**** ENTRIES SUPPLIED

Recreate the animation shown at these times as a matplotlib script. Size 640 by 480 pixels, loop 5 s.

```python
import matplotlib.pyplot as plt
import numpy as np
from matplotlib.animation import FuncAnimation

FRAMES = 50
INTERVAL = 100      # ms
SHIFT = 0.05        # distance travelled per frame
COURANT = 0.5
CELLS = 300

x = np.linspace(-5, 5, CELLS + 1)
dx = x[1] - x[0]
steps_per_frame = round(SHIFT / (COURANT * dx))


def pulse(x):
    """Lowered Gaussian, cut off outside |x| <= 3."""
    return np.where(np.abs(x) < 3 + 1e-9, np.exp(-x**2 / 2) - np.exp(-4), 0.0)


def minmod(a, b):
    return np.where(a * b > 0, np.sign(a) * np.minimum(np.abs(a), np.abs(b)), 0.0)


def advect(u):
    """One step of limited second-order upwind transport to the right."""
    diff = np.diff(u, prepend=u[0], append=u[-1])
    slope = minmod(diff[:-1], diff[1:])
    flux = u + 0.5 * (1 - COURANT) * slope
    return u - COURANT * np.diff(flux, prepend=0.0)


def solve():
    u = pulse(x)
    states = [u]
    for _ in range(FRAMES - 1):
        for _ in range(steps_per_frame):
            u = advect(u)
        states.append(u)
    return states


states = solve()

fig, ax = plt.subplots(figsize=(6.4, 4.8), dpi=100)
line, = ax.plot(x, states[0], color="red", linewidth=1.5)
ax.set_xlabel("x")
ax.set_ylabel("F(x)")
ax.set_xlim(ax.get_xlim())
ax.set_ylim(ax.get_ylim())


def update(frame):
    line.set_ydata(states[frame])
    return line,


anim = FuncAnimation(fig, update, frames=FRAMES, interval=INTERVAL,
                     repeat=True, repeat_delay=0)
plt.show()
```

********

ACTION ITEM =
Give a word-for-word copy of the records.

EXERCISE RESULT =
Recreate the animation shown at these times as a matplotlib script. Size 640 by 480 pixels, loop 5 s.

```python
import matplotlib.pyplot as plt
import numpy as np
from matplotlib.animation import FuncAnimation

FRAMES = 50
INTERVAL = 100      # ms
SHIFT = 0.05        # distance travelled per frame
COURANT = 0.5
CELLS = 300

x = np.linspace(-5, 5, CELLS + 1)
dx = x[1] - x[0]
steps_per_frame = round(SHIFT / (COURANT * dx))


def pulse(x):
    """Lowered Gaussian, cut off outside |x| <= 3."""
    return np.where(np.abs(x) < 3 + 1e-9, np.exp(-x**2 / 2) - np.exp(-4), 0.0)


def minmod(a, b):
    return np.where(a * b > 0, np.sign(a) * np.minimum(np.abs(a), np.abs(b)), 0.0)


def advect(u):
    """One step of limited second-order upwind transport to the right."""
    diff = np.diff(u, prepend=u[0], append=u[-1])
    slope = minmod(diff[:-1], diff[1:])
    flux = u + 0.5 * (1 - COURANT) * slope
    return u - COURANT * np.diff(flux, prepend=0.0)


def solve():
    u = pulse(x)
    states = [u]
    for _ in range(FRAMES - 1):
        for _ in range(steps_per_frame):
            u = advect(u)
        states.append(u)
    return states


states = solve()

fig, ax = plt.subplots(figsize=(6.4, 4.8), dpi=100)
line, = ax.plot(x, states[0], color="red", linewidth=1.5)
ax.set_xlabel("x")
ax.set_ylabel("F(x)")
ax.set_xlim(ax.get_xlim())
ax.set_ylim(ax.get_ylim())


def update(frame):
    line.set_ydata(states[frame])
    return line,


anim = FuncAnimation(fig, update, frames=FRAMES, interval=INTERVAL,
                     repeat=True, repeat_delay=0)
plt.show()
```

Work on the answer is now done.